So much for the "standards-based, open" SOA architecture we'd heard so much about. Suddenly things aren't looking so open and you're relying on Oracle's stack.
The last Fusion marketing myth centered on the unresolved question of whether Oracle, PeopleSoft, JDE and Siebel will live on or be merged into one Fusion suite combining the best of the best over time. "Will you 'Fusionize' every single application so people still have the choice to stay on Oracle, Sieble or PeopleSoft?"
"We will have a Fusion version for every application," Ellison replied. "So you're moving off these brands?" came the follow up. "No, well yes - by 2025."
To quote Ellison from his Sunday night gig, you couldn't make this up.
Then came licensing.
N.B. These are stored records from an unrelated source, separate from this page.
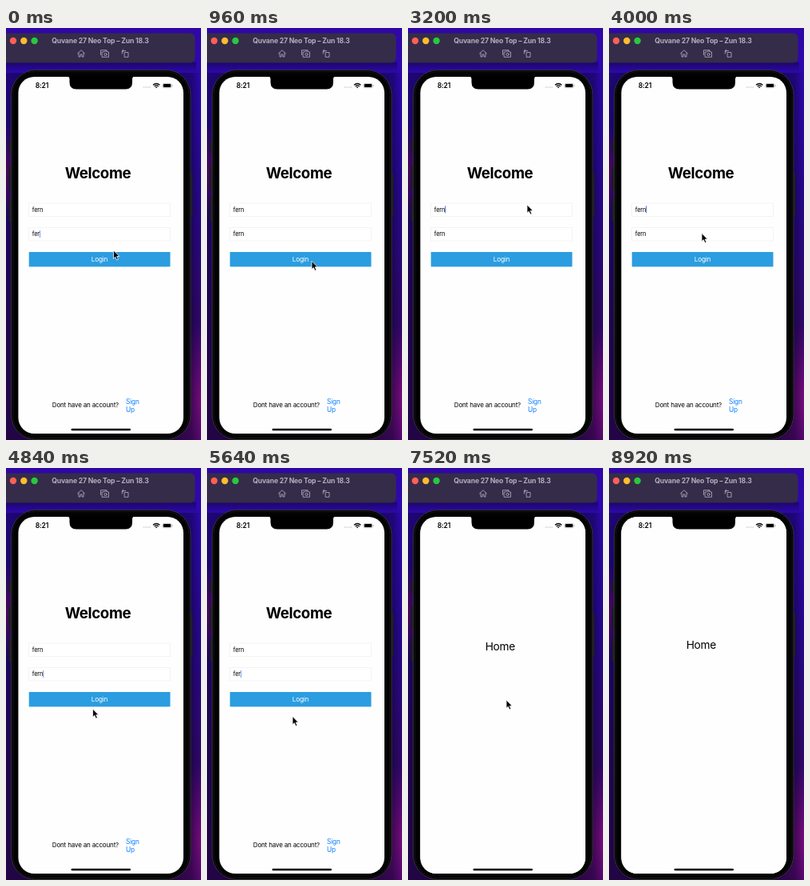
These frames come from a looping animation (244 by 515 pixels, 8960 ms). An HTML page:

```html
<!DOCTYPE html>
<html lang="en">
<head>
<meta charset="utf-8">
<title>Login demo</title>
<style>
  html, body { margin: 0; width: 100%; height: 100%; overflow: hidden; background: #170650; }
  svg { display: block; width: 244px; height: 515px; font-family: Inter, "Liberation Sans", sans-serif; }
  text { letter-spacing: -.02em; white-space: pre; }
  .mid { text-anchor: middle; }
  .icon { fill: none; stroke: #a9a2b6; stroke-width: .9; stroke-linejoin: round; stroke-linecap: round; }
  .field { fill: #fff; stroke: #f0f0f2; stroke-width: .8; }
  .entry { font-size: 7.4px; }
</style>
</head>
<body>
<svg viewBox="0 0 244 515">
  <defs>
    <linearGradient id="wall" x2="0" y2="1">
      <stop offset="0" stop-color="#3007a5"/>
      <stop offset=".12" stop-color="#2d09ad"/>
      <stop offset=".4" stop-color="#270890"/>
      <stop offset=".7" stop-color="#30086c"/>
      <stop offset="1" stop-color="#350760"/>
    </linearGradient>
    <radialGradient id="glow">
      <stop offset="0" stop-color="#7a0c80"/>
      <stop offset="1" stop-color="#7a0c80" stop-opacity="0"/>
    </radialGradient>
    <linearGradient id="shade" x2="1" y2="0">
      <stop offset="0" stop-color="#08021f" stop-opacity=".4"/>
      <stop offset=".5" stop-color="#08021f" stop-opacity=".65"/>
      <stop offset=".95" stop-color="#08021f" stop-opacity=".4"/>
      <stop offset="1" stop-color="#08021f" stop-opacity="0"/>
    </linearGradient>
    <linearGradient id="drop" x2="0" y2="1">
      <stop offset="0" stop-color="#08021f" stop-opacity=".45"/>
      <stop offset="1" stop-color="#08021f" stop-opacity="0"/>
    </linearGradient>
    <clipPath id="display"><rect x="15.400" y="61" width="206.600" height="446" rx="20"/></clipPath>
  </defs>

  <!-- Desktop -->
  <rect width="244" height="515" fill="url(#wall)"/>
  <ellipse cx="247" cy="465" rx="60" ry="95" fill="url(#glow)"/>
  <ellipse cx="-2" cy="180" rx="25" ry="60" fill="url(#glow)"/>
  <rect y="56" width="244" height="459" fill="url(#shade)"/>
  <rect y="43" width="238" height="13" fill="url(#drop)"/>

  <!-- Window bar -->
  <rect x="-8" y="6.500" width="244.500" height="37" rx="6" fill="#352c49"/>
  <circle cx="9" cy="16" r="4.200" fill="#ff5f57"/>
  <circle cx="22.300" cy="16" r="4.200" fill="#febc2e"/>
  <circle cx="35.600" cy="16" r="4.200" fill="#28c840"/>
  <text class="mid" x="118" y="19" font-size="8.650" font-weight="700" fill="#b5aec0">Quvane 27 Neo Top – Zun 18.3</text>
  <g class="icon">
    <path d="M89.500 32 94 27.700 98.500 32M91 31V36H93V33H95V36H97V31"/>
    <path d="M118.500 33.500V27.700H126V29M120.500 30H122L123 29H126L127 30H128.500V36.300H120.500Z"/>
    <circle cx="124.500" cy="33" r="1.600"/>
    <path d="M148.500 30.500H153V36.300H148.500ZM145.300 32V28.500H149.500M146.800 27 145.200 28.500 146.800 30"/>
  </g>

  <!-- Phone body -->
  <g fill="#1d1b24">
    <rect x="3.500" y="141" width="4" height="15" rx="1"/>
    <rect x="3.500" y="173" width="4" height="29" rx="1"/>
    <rect x="3.500" y="213" width="4" height="29" rx="1"/>
    <rect x="229.500" y="182" width="4" height="54" rx="1"/>
  </g>
  <rect x="6.500" y="52.500" width="224.500" height="462" rx="31" fill="#000" stroke="#343339"/>
  <rect x="8.500" y="54.500" width="220.500" height="458" rx="29" fill="#030304" stroke="#151518"/>

  <g clip-path="url(#display)">
    <rect x="15" y="61" width="208" height="446" fill="#fefefe"/>
    <g id="login">
      <text class="mid" x="115" y="187.700" font-size="18.700" font-weight="700">Welcome</text>
      <rect class="field" x="28.500" y="219" width="177" height="16.500"/>
      <rect class="field" x="28.500" y="249.500" width="177" height="16.500"/>
      <text class="entry" id="user" x="32.800" y="229.600"></text>
      <text class="entry" id="pass" x="32.800" y="260.300"></text>
      <rect id="caret" width=".9" height="9" fill="#3158d8"/>
      <rect x="28.700" y="280" width="176.800" height="18.400" fill="#2b9de0"/>
      <text class="mid" x="117" y="292" font-size="8.200" fill="#fff">Login</text>
      <text x="57.800" y="474" font-size="8">Dont have an account?</text>
      <g font-size="8.300" fill="#0a7fff">
        <text x="150" y="469.500">Sign</text>
        <text x="150" y="479.700">Up</text>
      </g>
    </g>
    <g id="home">
      <rect x="15" y="61" width="208" height="446" fill="#fefefe"/>
      <text class="mid" x="115.300" y="226" font-size="13.700">Home</text>
    </g>
  </g>

  <!-- Notch and status -->
  <path d="M77 60.500Q79.500 61 79.500 64V68Q79.500 76.500 88 76.500H149.500Q158 76.500 158 68V64Q158 61 160.500 60.500Z"/>
  <text x="36.700" y="75.400" font-size="8.600" font-weight="600">8:21</text>
  <path d="M172 74H181.500" stroke="#aaa" stroke-width="1.200" stroke-dasharray="1.200 1.300"/>
  <g fill="none" stroke="#000" stroke-width="1.300">
    <path d="M184 71.300Q188.200 67.600 192.400 71.300M185.700 73Q188.200 70.800 190.700 73"/>
    <path d="M187.300 74 188.200 75 189.100 74Z" stroke-width=".8"/>
  </g>
  <rect x="196" y="69.400" width="11" height="5.400" rx="1.600" fill="none" stroke="#999" stroke-width=".6"/>
  <rect x="196.800" y="70.100" width="9.400" height="4" rx="1"/>
  <path d="M208 71.300V73" stroke="#999" stroke-width=".8"/>
  <rect x="81.500" y="500.800" width="74.500" height="2.500" rx="1.250"/>

  <path id="mouse" d="M0 0V10.300L2.300 8.200 4 12 5.900 11.200 4.200 7.500H7.400Z" stroke="#fff" stroke-width=".8" stroke-linejoin="round"/>
</svg>
<script>
const LOOP = 8960, NAME = 'fern';
const $ = id => document.getElementById(id);
const [user, pass, caret, home, mouse] = ['user', 'pass', 'caret', 'home', 'mouse'].map($);

// time, x, y of the pointer tip
const path = [
  [0, 134.5, 278], [400, 134.5, 278], [800, 131, 291.3], [1200, 131, 291.3],
  [1800, 149, 221], [3300, 149, 221], [3960, 116, 256.5], [4400, 116, 256.5],
  [5000, 107, 310.5], [6100, 107, 310.5], [6700, 123, 290], [LOOP, 123, 290]
];
const HOME_AT = 7200, MOUSE_OFF = 8400;

const within = (t, a, b) => t >= a && t < b;
const ease = p => p * p * (3 - 2 * p);

function pointer(t) {
  const i = path.findIndex(k => k[0] > t);
  const [a, b] = [path[i - 1], path[i]];
  const p = ease((t - a[0]) / (b[0] - a[0]));
  return [a[1] + (b[1] - a[1]) * p, a[2] + (b[2] - a[2]) * p];
}

function setText(el, short) {
  const value = short ? NAME.slice(0, -1) : NAME;
  if (el.textContent !== value) el.textContent = value;
}

function draw(t) {
  setText(user, within(t, 2160, 2800));
  setText(pass, t < 280 || within(t, 5400, 5900));

  const inUser = within(t, 1840, 4240);
  const inPass = t < 760 || within(t, 4240, 6900);
  const focus = inUser ? user : pass;
  caret.setAttribute('visibility', inUser || inPass ? 'visible' : 'hidden');
  caret.setAttribute('opacity', inUser ? 1 : .7);
  caret.setAttribute('x', 32.8 + focus.getComputedTextLength());
  caret.setAttribute('y', inUser ? 222.3 : 253);

  const shown = t >= HOME_AT;
  const rise = shown ? 446 * Math.exp((HOME_AT - t) / 59) : 0;
  home.setAttribute('visibility', shown ? 'visible' : 'hidden');
  home.setAttribute('transform', `translate(0 ${rise.toFixed(2)})`);

  mouse.setAttribute('visibility', t < MOUSE_OFF ? 'visible' : 'hidden');
  mouse.setAttribute('transform', `translate(${pointer(t)})`);
}

const start = performance.now();
function tick() {
  draw((performance.now() - start) % LOOP);
  requestAnimationFrame(tick);
}
tick();
</script>
</body>
</html>
```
In the wake of Oracle VM this week, "will you reconsider licensing, because with every feature Oracle is becoming expensive"?
The problem, according to Ellison, is not Oracle's per-user or per-processor charging or its fiendishly confusing calculations - it's you, the customer, who's stupid for having lots of little licenses and for not buying in bulk with one license.
"We'd much rather sit down with a customer and agree a company license - use as much as you need. Unlimited License Agreement (ULA) is our preferred license agreement.
"People used to think ULA was the prerogative of large customers. That's not the case. We are doing ULA with medium and smaller customers. Please talk to your Oracle sales person about going away form per processor or per person," Ellison advised.
This would be the ULA Gartner has warned customers over.
And, sorry if you've had to remove CPUs from your server because it's too expensive to use Oracle, as one audience member admitted, because it's too complicated for Oracle to re-work the numbers. "I agree there are certain cases where people swap out the processor," Ellison sympathized. "If you are on a very old machine, that's probably one scenario our licensing policy doesn't consider."
However, change to make everyone in all scenarios happy is "so enormously complex it's impossible to implement".
The lowest point in Ellison's working of the room, though, had to be when the billionaire CEO put one timid speaker in his place, not for not getting Fusion, not for not liking Oracle licensing, and not for disliking the fact he has to gut his server just to keep Larry's BMW-sponsored racing yacht afloat.
It was for "feeling happy" that some of the money he spends on a Microsoft product will help "fight disease" through the Bill and Melinda Gates Foundation.
"Let me respond," Ellison said cutting the customer off before moving on. "Bill Gates was very generous. He gave a lot of Microsoft stock to the foundation a long time ago and they sold the stock... If you think, when you buy a copy of Microsoft Office tomorrow, that the money is going to some guy in the Andes you're very much mistaken."
See you at OpenWorld 2008. ®